Question:
Show that the sequence is convergent by computing its limit when n -> ∞
a(n) = (e^-n)/[1-n^(1/n)]
Related Equations:
lim [n -> ∞] a(n) = L
My Attempt:
I tried using l'hopitals rule however it does not work.
Any suggestions???
Question:
Show that the sequence is convergent by computing its limit when n -> ∞
a(n) = (e^-n)/[1-n^(1/n)]
Related Equations:
lim [n -> ∞] a(n) = L
My Attempt:
I tried using l'hopitals rule however it does not work.

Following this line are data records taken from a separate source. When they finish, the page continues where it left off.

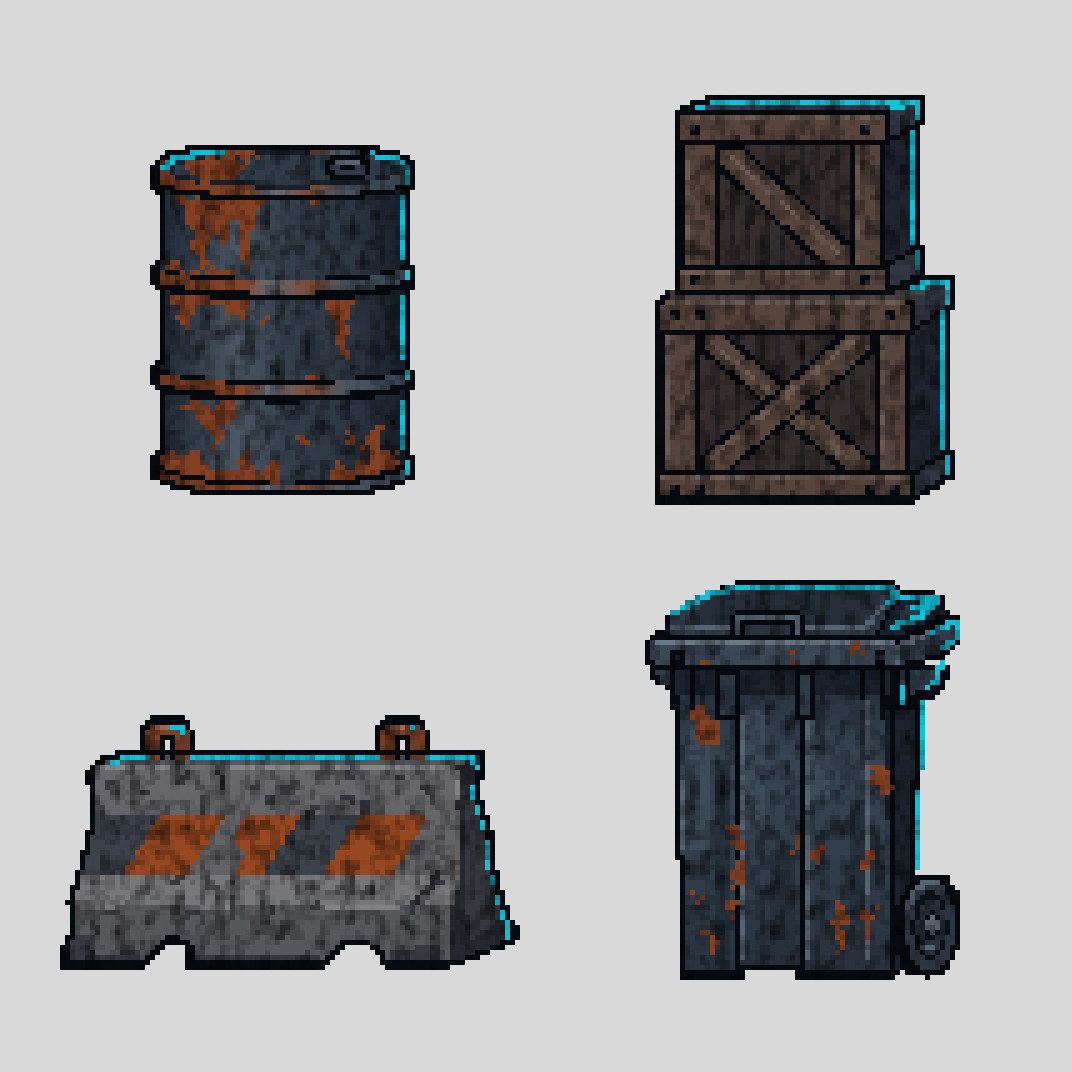
<!DOCTYPE html>
<html lang="en">
<head>
<meta charset="utf-8">
<title>Street props sprite sheet</title>
<style>
:root{--paper:#d9d9d9;--ink:#070b11;--cyan:#0cc3dc;--rust:#843f20;--rust-dark:#5d3120;--steel:#303b48;--steel-light:#566371;--steel-dark:#1b222d;--wood:#57453d;--wood-light:#6d5a50;--wood-dark:#362e2d;--side:#1f2430;--stone:#5c5d61;--stone-light:#777679;--stone-dark:#37393f;--stripe:#984820}
html,body{margin:0;background:var(--paper);overflow:hidden}
svg{display:block;width:1072px;height:1072px}
.sprite{shape-rendering:crispEdges;filter:url(#pixels)}
.ink{fill:var(--ink)}
.outline{fill:none;stroke:var(--ink);stroke-width:6}
.seam{fill:none;stroke:var(--ink);stroke-width:5}
.rim{fill:none;stroke:var(--cyan);stroke-width:6}
.rust{fill:var(--rust);filter:url(#ragged)}
.steel{fill:var(--steel)}
.steel-light{fill:var(--steel-light)}
.steel-dark{fill:var(--steel-dark)}
.shine{fill:none;stroke:var(--steel-light);stroke-width:5}
.wood{fill:var(--wood);stroke:var(--ink);stroke-width:5}
.grain{fill:none;stroke:var(--wood-light);stroke-width:5}
.gap{fill:none;stroke:#282427;stroke-width:5}
.panel{fill:var(--wood-dark)}
.side{fill:var(--side)}
.nail{fill:#252a33;stroke:var(--ink);stroke-width:3}
.crack{fill:none;stroke:var(--stone-dark);stroke-width:6}
</style>
</head>
<body>
<svg viewBox="0 0 1072 1072" role="img" aria-label="Four pixel art props: rusty barrel, stacked crates, concrete barrier and wheeled bin">
<defs>
<filter id="pixels" filterUnits="userSpaceOnUse" x="0" y="0" width="1072" height="1072" color-interpolation-filters="sRGB">
<feTurbulence type="fractalNoise" baseFrequency=".07 .05" numOctaves="3" seed="4"/>
<feColorMatrix values="0 0 0 0 0  0 0 0 0 0  0 0 0 0 0  1.5 0 0 0 -.62" result="grime"/>
<feComposite in="grime" in2="SourceGraphic" operator="atop" result="worn"/>
<feFlood x="2" y="2" width="1" height="1" flood-color="#000" result="dot"/>
<feComposite in="dot" in2="dot" operator="over" x="0" y="0" width="5" height="5" result="cell"/>
<feTile in="cell" result="grid"/>
<feComposite in="worn" in2="grid" operator="in"/>
<feMorphology operator="dilate" radius="2"/>
</filter>
<filter id="ragged" filterUnits="userSpaceOnUse" x="0" y="0" width="1072" height="1072">
<feTurbulence type="fractalNoise" baseFrequency=".06" numOctaves="2" seed="9"/>
<feDisplacementMap in="SourceGraphic" scale="26" xChannelSelector="R" yChannelSelector="G"/>
</filter>
<linearGradient id="drum">
<stop offset="0" stop-color="#1d2530"/><stop offset=".12" stop-color="#2d3743"/><stop offset=".32" stop-color="#4b5764"/><stop offset=".5" stop-color="#35404d"/><stop offset=".78" stop-color="#2c3542"/><stop offset="1" stop-color="#151b25"/>
</linearGradient>
<linearGradient id="hoop">
<stop offset="0" stop-color="#6b3520"/><stop offset=".35" stop-color="#874526"/><stop offset=".45" stop-color="#66707c"/><stop offset=".6" stop-color="#7a4a34"/><stop offset=".75" stop-color="#4b5765"/><stop offset="1" stop-color="#333e4b"/>
</linearGradient>
<linearGradient id="bin-front" x2="0" y2="1">
<stop offset="0" stop-color="#242d39"/><stop offset=".3" stop-color="#364351"/><stop offset=".7" stop-color="#303c49"/><stop offset="1" stop-color="#28313d"/>
</linearGradient>
<linearGradient id="concrete" x2="0" y2="1">
<stop offset="0" stop-color="#69696c"/><stop offset=".6" stop-color="#626266"/><stop offset="1" stop-color="#505156"/>
</linearGradient>
<path id="drum-shape" d="M155 165Q160 151 220 146H345Q405 151 411 163V186L406 195V262L411 269V285L406 293V365L411 371V388L406 395V452L411 459V476Q400 486 352 494H220Q165 487 155 476V457L162 449V392L155 384V367L162 360V292L155 284V265L162 258V195L155 186Z"/>
<clipPath id="drum-clip"><use href="#drum-shape"/></clipPath>
<path id="barrier-shape" d="M97 762L127 752H481V768L477 795L489 828L494 870L507 915L515 928V940L460 962L448 965H387L378 950L365 942H345L322 965H190V948L180 940H165L145 965H65V945L74 930L70 902L80 870L90 835L94 800L89 775Z"/>
<clipPath id="barrier-clip"><use href="#barrier-shape"/></clipPath>
<path id="bin-shape" d="M675 665H910V690L918 700V770L914 790V960L893 975H800V968H740V975H683V862L676 850V750Z"/>
<clipPath id="bin-clip"><use href="#bin-shape"/></clipPath>
<rect id="nail" class="nail" x="-4" y="-4" width="9" height="9"/>
<g id="lifting-loop">
<path fill="none" stroke="var(--ink)" stroke-width="22" d="M152 760V733L157 727H177L182 733V760"/>
<path fill="none" stroke="#7a4028" stroke-width="11" d="M152 758V733L157 728H177L182 733V758"/>
<path fill="none" stroke="#a06a4c" stroke-width="5" d="M153 729H172"/>
</g>
</defs>

<g class="sprite" id="barrel">
<use href="#drum-shape" fill="url(#drum)"/>
<g clip-path="url(#drum-clip)">
<g class="rust">
<path d="M170 195H275L262 212L255 208L250 270H243L240 218L228 220L220 250L212 232L205 268H198L192 225Z"/>
<path d="M165 248L182 268L235 272V285L165 278Z"/>
<path d="M172 292H250L245 320H235L228 306L205 304L195 310L190 335L182 325Z"/>
<path d="M328 295H350L345 360H339L335 325L328 318Z"/>
<path d="M180 402H240L228 425L218 446L208 440V425L192 418Z"/>
<path d="M160 455L180 462L195 440L205 468L240 470L248 440L254 470L275 462L285 488H160Z"/>
<path d="M325 490L338 455L348 475L365 465L370 425L380 430L384 462L398 450V480Z"/>
<path d="M302 372L325 376V384H300Z"/><circle cx="268" cy="320" r="6"/><circle cx="303" cy="440" r="6"/><circle cx="350" cy="437" r="5"/><circle cx="315" cy="207" r="6"/>
</g>
<g fill="none">
<path id="hoop-line" stroke="var(--ink)" stroke-width="22" d="M153 275Q170 288 283 290Q395 288 413 273"/>
<path stroke="url(#hoop)" stroke-width="11" d="M153 273Q170 286 283 288Q395 286 413 271"/>
<use href="#hoop-line" y="102"/>
<path stroke="url(#hoop)" stroke-width="11" d="M153 375Q170 388 283 390Q395 388 413 373"/>
<path stroke="var(--ink)" stroke-width="6" d="M155 462Q170 483 283 486Q395 483 411 460"/>
<path stroke="url(#hoop)" stroke-width="7" d="M155 470Q170 488 283 491Q395 488 411 470"/>
</g>
</g>
<path class="ink" d="M155 168Q160 147 283 146Q407 147 411 168V186Q390 200 283 202Q176 200 155 186Z"/>
<path fill="url(#hoop)" d="M158 166Q165 150 283 150Q402 150 408 166V182Q390 194 283 196Q176 194 158 182Z"/>
<path class="steel-dark" d="M167 170Q172 153 283 152Q395 153 400 170Q392 187 283 188Q174 187 167 170Z"/>
<path class="steel" d="M172 170Q178 157 283 156Q389 157 394 170Q386 182 283 183Q180 182 172 170Z"/>
<g class="rust"><path d="M182 168L195 158H260L235 166L228 178L200 182Z"/></g>
<path class="ink" d="M325 162L335 155H360L368 163V174L358 181H335L325 173Z"/>
<path class="steel" d="M330 166H363V173L355 177H336Z"/><path class="steel-light" d="M334 159H359V165H334Z"/><path class="ink" d="M339 163H354V168H339Z"/>
<path class="rim" d="M162 168L175 158L225 150M305 149H350M368 153L397 158L406 166V184M401 195V262M407 268V280M401 295V362M407 370V382M401 398V452M407 460V474"/>
<use href="#drum-shape" class="outline"/>
</g>

<g class="sprite" id="crates">
<g id="lower-crate">
<path class="side" d="M910 300L950 276V306L945 312V450L951 456V476L912 500Z"/>
<path fill="#303642" d="M912 300L948 278V305L912 328ZM912 474L951 450V475L912 499Z"/>
<path class="seam" d="M912 330L948 308M912 474L950 450"/>
<path fill="#4b4444" d="M656 300L672 292H886L925 276H950L912 300Z"/>
<path class="panel" d="M657 300H910V500H657Z"/>
<path class="gap" d="M718 335V470M738 335V470M758 335V470M778 335V470M803 335V470M828 335V470M853 335V470"/>
<path class="wood" d="M700 333H722L872 460V472H846L700 348Z"/>
<path class="grain" d="M712 343L850 460"/>
<path class="wood" d="M846 333H874V350L726 472H700V459Z"/>
<path class="grain" d="M853 340L712 457"/>
<path class="wood" d="M660 328H697V474H660ZM877 328H909V474H877Z"/>
<path class="grain" d="M668 333V470M883 333V470"/>
<path class="wood" d="M656 300H911V330H656ZM656 474H911V500H656Z"/>
<path class="grain" d="M660 304H906M660 479H906"/>
<use href="#nail" x="673" y="315"/><use href="#nail" x="698" y="315"/><use href="#nail" x="888" y="315"/><use href="#nail" x="673" y="488"/><use href="#nail" x="698" y="488"/><use href="#nail" x="870" y="488"/><use href="#nail" x="893" y="488"/>
<path class="rim" d="M912 289L930 281H948V304M943 312V448M949 454V474"/>
<path class="outline" d="M656 500V304L672 293M886 293L928 276H951V306L946 312V448L952 454V475L912 500H656"/>
</g>
<g id="upper-crate">
<path class="side" d="M885 115L921 97V122L916 128V244L922 250V272L886 292Z"/>
<path fill="#303642" d="M886 115L921 98V122L886 142ZM886 267L921 246V271L886 292Z"/>
<path class="seam" d="M886 143L920 123M886 266L920 246"/>
<path fill="#343b46" d="M678 114L690 106L718 96H922L886 114Z"/>
<path class="panel" d="M680 115H885V292H680Z"/>
<path class="gap" d="M733 145V265M748 145V265M768 145V265M783 145V265M803 145V265M818 145V265M838 145V265"/>
<path class="wood" d="M716 146H740L850 246V265H824L716 164Z"/>
<path class="grain" d="M726 152L842 257"/>
<path class="wood" d="M681 142H715V267H681ZM851 142H884V267H851Z"/>
<path class="grain" d="M688 147V263M858 147V263"/>
<path class="wood" d="M677 114H886V143H677ZM677 267H886V293H677Z"/>
<path class="grain" d="M682 118H880M682 272H880"/>
<use href="#nail" x="693" y="128"/><use href="#nail" x="865" y="128"/><use href="#nail" x="695" y="280"/><use href="#nail" x="865" y="280"/>
<path class="rim" d="M684 110L720 100H918V122M888 109L914 102M914 128V243M919 250V270"/>
<path class="outline" d="M677 293V114L690 106L718 96H923V122L917 128V244L923 250V273L886 293H677"/>
</g>
</g>

<g class="sprite" id="barrier">
<use href="#barrier-shape" fill="url(#concrete)"/>
<g clip-path="url(#barrier-clip)">
<path fill="#57585c" d="M85 750H485V772H85Z"/>
<path fill="#858486" d="M100 766H452V772H100Z"/>
<g id="hazard-stripes">
<path fill="#3c424b" d="M88 815H160L125 874H76Z"/>
<path fill="var(--stripe)" d="M160 815H226L187 874H123Z"/>
<path fill="var(--stripe)" d="M244 815H301L264 874H236L246 850L232 840Z"/>
<path fill="#3c424b" d="M301 815H362L325 874H262Z"/>
<path fill="var(--stripe)" d="M362 815H428L393 874H323Z"/>
</g>
<path fill="var(--stone-light)" d="M70 875H455L448 906H65Z"/>
<path fill="#57585c" d="M60 906H450V970H60Z"/>
<path fill="var(--stone-dark)" d="M60 950L80 930L95 955L140 950V968H60ZM195 955H320V968H195ZM390 950L440 945V968H390Z"/>
<path fill="#25292f" d="M455 768L485 752L520 940L447 968L452 905L462 880Z"/>
<path fill="#35383e" d="M462 790L477 780L485 840L500 920L470 940L465 890Z"/>
<path class="crack" d="M105 788L114 780M178 784L190 773M224 790V776M348 768V778L358 774M340 795L354 800M304 820L318 804M365 815V802M420 785L430 793M395 778H406M172 885L182 876M184 918L196 910M234 897V918M272 906V916M310 910L322 902M372 883V893M345 925L355 918M410 912L422 892L445 880M430 884L442 868M105 912H115M90 920L100 932M266 800H275M140 792H150"/>
<path fill="none" stroke="#828183" stroke-width="5" d="M455 772L456 800M452 882L447 905M80 907H120M200 907H230M325 907H400"/>
</g>
<use href="#lifting-loop" x="0"/><use href="#lifting-loop" x="235"/>
<path class="rim" d="M110 762L130 757H150M190 756H380M425 756H470L477 768M478 770L474 797L485 828L490 868L504 915L510 926V940"/>
<path class="rim" d="M170 727H180L185 735M408 727H416"/>
<use href="#barrier-shape" class="outline"/>
</g>

<g class="sprite" id="wheeled-bin">
<use href="#bin-shape" fill="url(#bin-front)"/>
<g clip-path="url(#bin-clip)">
<path class="steel-dark" d="M885 660H930V980H890Z"/>
<path fill="#1e2631" d="M670 665H890V694H670Z"/>
<path fill="#3d4a58" d="M690 720H712V850H690ZM745 710H765V830H745ZM808 720H830V800H808Z"/>
<path fill="#26303b" d="M715 760H732V965H715ZM770 850H795V965H770ZM850 800H868V900H850Z"/>
<path class="seam" d="M738 690V975M802 690V975M890 690L893 975"/>
<path class="shine" d="M744 715V960M808 715V960M868 700V960M684 780V850"/>
<g class="rust">
<path d="M692 712L705 708L712 722L722 718V742L710 738L698 744ZM728 828L742 825V850L730 846ZM732 860H742V890H734ZM695 890H705V908H695ZM728 898L740 908L730 918ZM702 930L716 940V958H704ZM830 900L850 903L848 918L840 925L846 960L834 955L838 930ZM862 905H870V945H864ZM878 770L887 768V792H878ZM790 828H797V850H790ZM812 845H820V865H812ZM865 850H872V870H865Z"/>
</g>
</g>
<path class="rim" d="M922 698V770M916 790V872"/>
<use href="#bin-shape" class="outline"/>
<path class="ink" d="M648 665H948V680L935 698H920L910 712H880V690H672L655 685Z"/>
<path class="steel" d="M656 670H672V690L660 682ZM900 668H938L930 690H918L905 705Z"/>
<path class="steel-dark" d="M675 670H890V694H675Z"/>
<path class="seam" d="M690 670V710M860 670V702M880 670V722M908 670V708"/>
<path class="steel" stroke="var(--ink)" stroke-width="5" d="M718 670H735V715H718ZM795 670H812V717H795Z"/>
<path class="rim" d="M942 660L936 680L925 690M903 685V705"/>
<g id="lid">
<path class="ink" d="M645 640L664 628L668 615L705 592L742 581H896L902 590L942 593L948 612L962 618V642L942 658L898 670H652L645 660Z"/>
<path class="steel" d="M670 618L708 596L742 588H892L896 596L872 637H670Z"/>
<path fill="#252e39" d="M690 613L715 598L742 592H885L862 625H690Z"/>
<path class="shine" d="M672 628H735M803 628H866L884 604"/>
<path class="steel-dark" d="M880 634L902 596H938L943 613L897 636Z"/>
<path class="steel" d="M888 628L910 604L936 602L925 618Z"/>
<path fill="#3b4856" d="M652 641H897V665H655L650 658Z"/>
<path fill="#6a7784" d="M654 640H895V646H654Z"/>
<path class="steel" d="M902 643L957 620V640L940 653L902 664Z"/>
<path class="shine" d="M900 645L950 625M898 645V664"/>
<path class="rim" d="M672 615L704 596L742 586H892L896 596L884 606M902 598L940 598M912 606L942 604M892 628L930 612M958 620V638L940 650M930 632L956 622"/>
<path class="ink" d="M731 637V616L738 609H798L804 616V637Z"/>
<path class="shine" d="M738 637V619L744 615H794L798 619V637"/>
<path fill="#2a3440" d="M747 623H788V637H747Z"/>
<g class="rust"><path d="M702 657L712 651L706 668ZM786 655L794 660L790 668ZM850 646H860V657H850Z"/></g>
<use href="#nail" x="879" y="656"/><use href="#nail" x="676" y="656"/>
</g>
<g id="wheel">
<path class="ink" d="M897 905L910 880L928 873H944L958 890V950L945 972L928 978L905 972L897 955Z"/>
<ellipse cx="930" cy="926" rx="25" ry="45" fill="#2c3541"/>
<ellipse cx="930" cy="926" rx="18" ry="34" fill="#0c1118"/>
<ellipse cx="931" cy="926" rx="14" ry="28" fill="#28313c"/>
<ellipse cx="932" cy="926" rx="9" ry="14" fill="#0c1118"/>
<ellipse cx="932" cy="926" rx="6" ry="9" fill="#697480"/>
<path class="shine" d="M908 908L915 890L928 882H940M922 945H935"/>
</g>
</g>
</svg>
</body>
</html>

Any suggestions???
Hint: since clearly $\displaystyle n>\left(1+\frac{1}{n}\right)^n\,\,\,\forall\,3<n\i n\mathbb{N}$ ,we get $\displaystyle \sqrt[n]{n}>1+\frac{1}{ n}$ , and thus:
$\displaystyle 0\leq \frac{e^{-n}}{n^{1\slash n}-1}\leq \frac{e^{-n}}{1\slash n} $ $\displaystyle =\frac{n}{e^n}$ , and this last limit is zero by L'H. rule ... and yes, I know the denominator is twisted, but it never minds.
Tonio